A new method to analyze δ15N of phenylalanine and glutamic acid to reconstruct spatial and temporal variations in N sources and trophic structures

Lin Zhang, Texas A&M University Corpus Christi, Corpus Christi, TX, United States, Charlotte Wing Man Lee, Texas A&M University-Corpus Christi, Corpus Christi, United States, Chongxiao Ji, Texas A&M University Corpus Christi, Corpus Christi, United States, Rupsa Roy, University of Massachusetts Dartmouth, New Bedford, MA, United States, Ava Kreider-Mueller, University of Massachusetts Dartmouth, School for Marine Science and Technology, New Bedford, MA, United States and Mark A Altabet, Univ Massachusetts Darmouth, New Bedford, MA, United States
Abstract:
Compound-specific nitrogen (N) isotope analysis (δ15N) of individual amino acids (AA) is a powerful tool for tracing N source, N utilization patterns, and trophic fractionation in biogeochemical cycles and foodwebs. The δ15N of phenylalanine (Phe) retains the baseline δ15N values, decoupled from the effects of trophic transfer, while glutamic acid (Glu) demonstrates significant 15N enrichment with each trophic transfer. The δ15N of Glu and Phe in one single sample can thus yield information of both the N source and trophic position, which provides a better interpretive power than bulk δ15N.

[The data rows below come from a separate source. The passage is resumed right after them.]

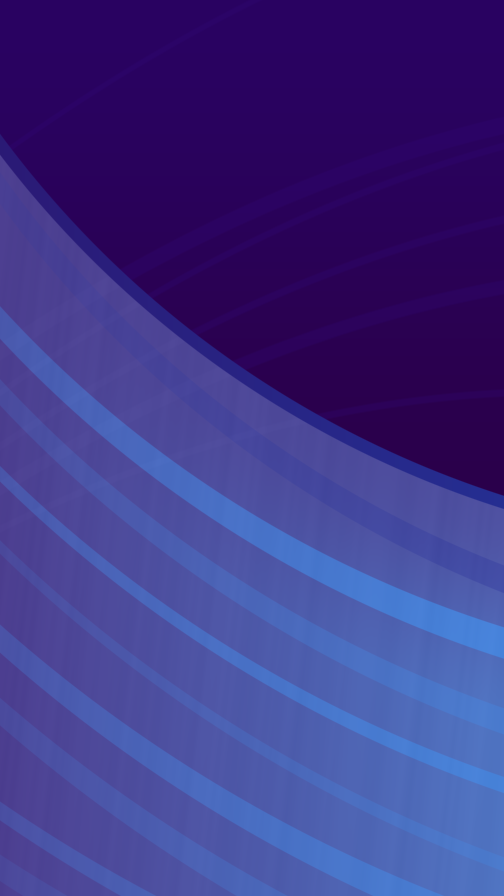
A Shadertoy shader for this background:

```glsl
// Sweeping translucent blue ribbons under a deep violet sky.
// Ribbons are ranges of radius around a far centre at the upper right, widened
// towards the right; faint parabolic arcs cross the sky, soft streaks the sheet.

#define CENTRE vec2(1.609, 2.697)
#define RIM_OUTER 1.998
#define RIM_INNER 2.023
#define SKY_TOP vec3(0.160, 0.008, 0.380)
#define SKY_LOW vec3(0.165, 0.000, 0.295)
#define SHEET_LEFT vec3(0.300, 0.245, 0.565)
#define SHEET_RIGHT vec3(0.310, 0.455, 0.760)
#define RIBBON_LIGHT vec3(0.270, 0.530, 0.880)
#define RIBBON_SHADE vec3(0.200, 0.230, 0.620)
#define ARC_TINT vec3(0.190, 0.030, 0.470)
#define ARC_BEND 0.22
#define STREAK_GAIN 0.022

// Ribbons: radius at the left, growth to the right, width, strength (< 0: shade)
const vec4 ribbons[9] = vec4[9](
    vec4(2.044, 0.086, 0.044, -0.45),
    vec4(2.218, 0.030, 0.050, 0.85),
    vec4(2.320, 0.083, 0.042, 0.42),
    vec4(2.447, 0.088, 0.026, 0.75),
    vec4(2.560, 0.130, 0.023, 0.35),
    vec4(2.692, 0.115, 0.050, 0.65),
    vec4(2.810, 0.140, 0.050, 0.40),
    vec4(2.981, 0.040, 0.035, 0.55),
    vec4(3.070, 0.030, 0.050, 0.30));

// Sky arcs: height at the right, slope, width
const vec3 arcs[6] = vec3[6](
    vec3(1.975, 0.28, 0.012),
    vec3(1.546, 0.23, 0.034),
    vec3(1.495, 0.27, 0.014),
    vec3(1.350, 0.23, 0.016),
    vec3(1.222, 0.18, 0.028),
    vec3(1.005, 0.05, 0.014));

float hash(float n) {
    n = fract(n * 0.1031);
    n *= n + 33.33;
    return fract(n * (n + n));
}

float noise(float x) {
    float cell = floor(x);
    return mix(hash(cell), hash(cell + 1.0), smoothstep(0.0, 1.0, x - cell));
}

float edge(float d, float soft) {
    return smoothstep(-soft, soft, d);
}

// Coverage of the range from 0 to width
float band(float d, float width, float soft) {
    return edge(d, soft) * edge(width - d, soft);
}

float skyArcs(vec2 p, float soft) {
    float cover = 0.0;
    float back = 1.0 - p.x;
    for (int i = 0; i < 6; i++) {
        float top = arcs[i].x - back * (arcs[i].y + ARC_BEND * back);
        cover = max(cover, band(top - p.y, arcs[i].z, soft));
    }
    return cover;
}

vec3 sheetColor(vec2 p, float r, float soft) {
    // Violet to blue, held back near the rim
    float blue = p.x * mix(0.32, 1.0, smoothstep(2.0, 2.45, r));
    vec3 color = mix(SHEET_LEFT, SHEET_RIGHT, blue);

    for (int i = 0; i < 9; i++) {
        vec4 b = ribbons[i];
        float width = b.z * mix(0.9, 1.2, p.x);
        float cover = band(r - b.x - b.y * p.x, width, soft);
        vec3 tint = b.w < 0.0 ? RIBBON_SHADE : RIBBON_LIGHT;
        color = mix(color, tint, cover * abs(b.w) * mix(0.42, 1.0, p.x));
    }

    // Fine slanted streaks
    float across = p.x - 0.12 * p.y + 2.0;
    float streak = 0.6 * noise(across * 38.0) + 0.4 * noise(across * 95.0);
    return color + STREAK_GAIN * (streak - 0.5);
}

void mainImage(out vec4 fragColor, in vec2 fragCoord) {
    // Width is 1, height 16/9
    vec2 p = fragCoord / iResolution.xy * vec2(1.0, 16.0 / 9.0);
    float soft = 0.8 / iResolution.x;
    float r = distance(p, CENTRE);

    // Sky
    vec3 color = mix(SKY_LOW, SKY_TOP, smoothstep(0.8, 1.75, p.y));
    float arcCover = skyArcs(p, soft + 0.001);
    color = mix(color, ARC_TINT, 0.28 * arcCover);

    // Dark rim, then the sheet with its ribbons
    vec3 rim = mix(vec3(0.165, 0.100, 0.460), vec3(0.145, 0.180, 0.570), p.x);
    color = mix(color, rim, edge(r - RIM_OUTER, soft));
    vec3 sheet = sheetColor(p, r, soft) + 0.008 * arcCover;
    color = mix(color, sheet, edge(r - RIM_INNER, soft));

    fragColor = vec4(color, 1.0);
}
```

We developed a method using Ion Exchange Chromatography –Pulsed Amperometric Detector to separate and collect underivatized AAs. Collected AAs are directly oxidized to nitrite by hypochlorite, which skips the evaporation to dryness step required by the Gas Chromatography-Combustion-Isotopic Ratio Mass Spectrometry (GC-C-IRMS) approach. Hypochlorite specifically oxidize the amino-N only, greatly reducing the potential interferences from other N species. Resulted nitrite can be converted to N2O via azide and δ15 N2O is measured using Purge Trap-IRMS. Our method can analyze 17 AAs with high precision (<±0.5‰). The accuracy of our method was tested by analyzing 4 individual glutamic acid standards (USGS 40 and 41a) and 4 in-house phenylalanine standards with a wide range of δ15N at natural abundance levels. Their δ15N values measured by our method are linearly correlated with the values provided by USGS with slopes of 1, proving that δ15N can be retained with high reliability after multi-preparation steps. This method allows a precise and sensitive δ15N measurement of most amino acids, especially the two important “source (Phe)” and “trophic (Glu)” AAs. Gulf of California, Equatorial Pacific, and Sargasso Sea have different spatial and temporal N sources and utilization patterns caused by wind-driven upwelling and/or El Niño. Analyzing the δ15N of Phe and Glu in sinking particles and sediments in these regions allow to reconstruct the variations of N sources and trophic structures.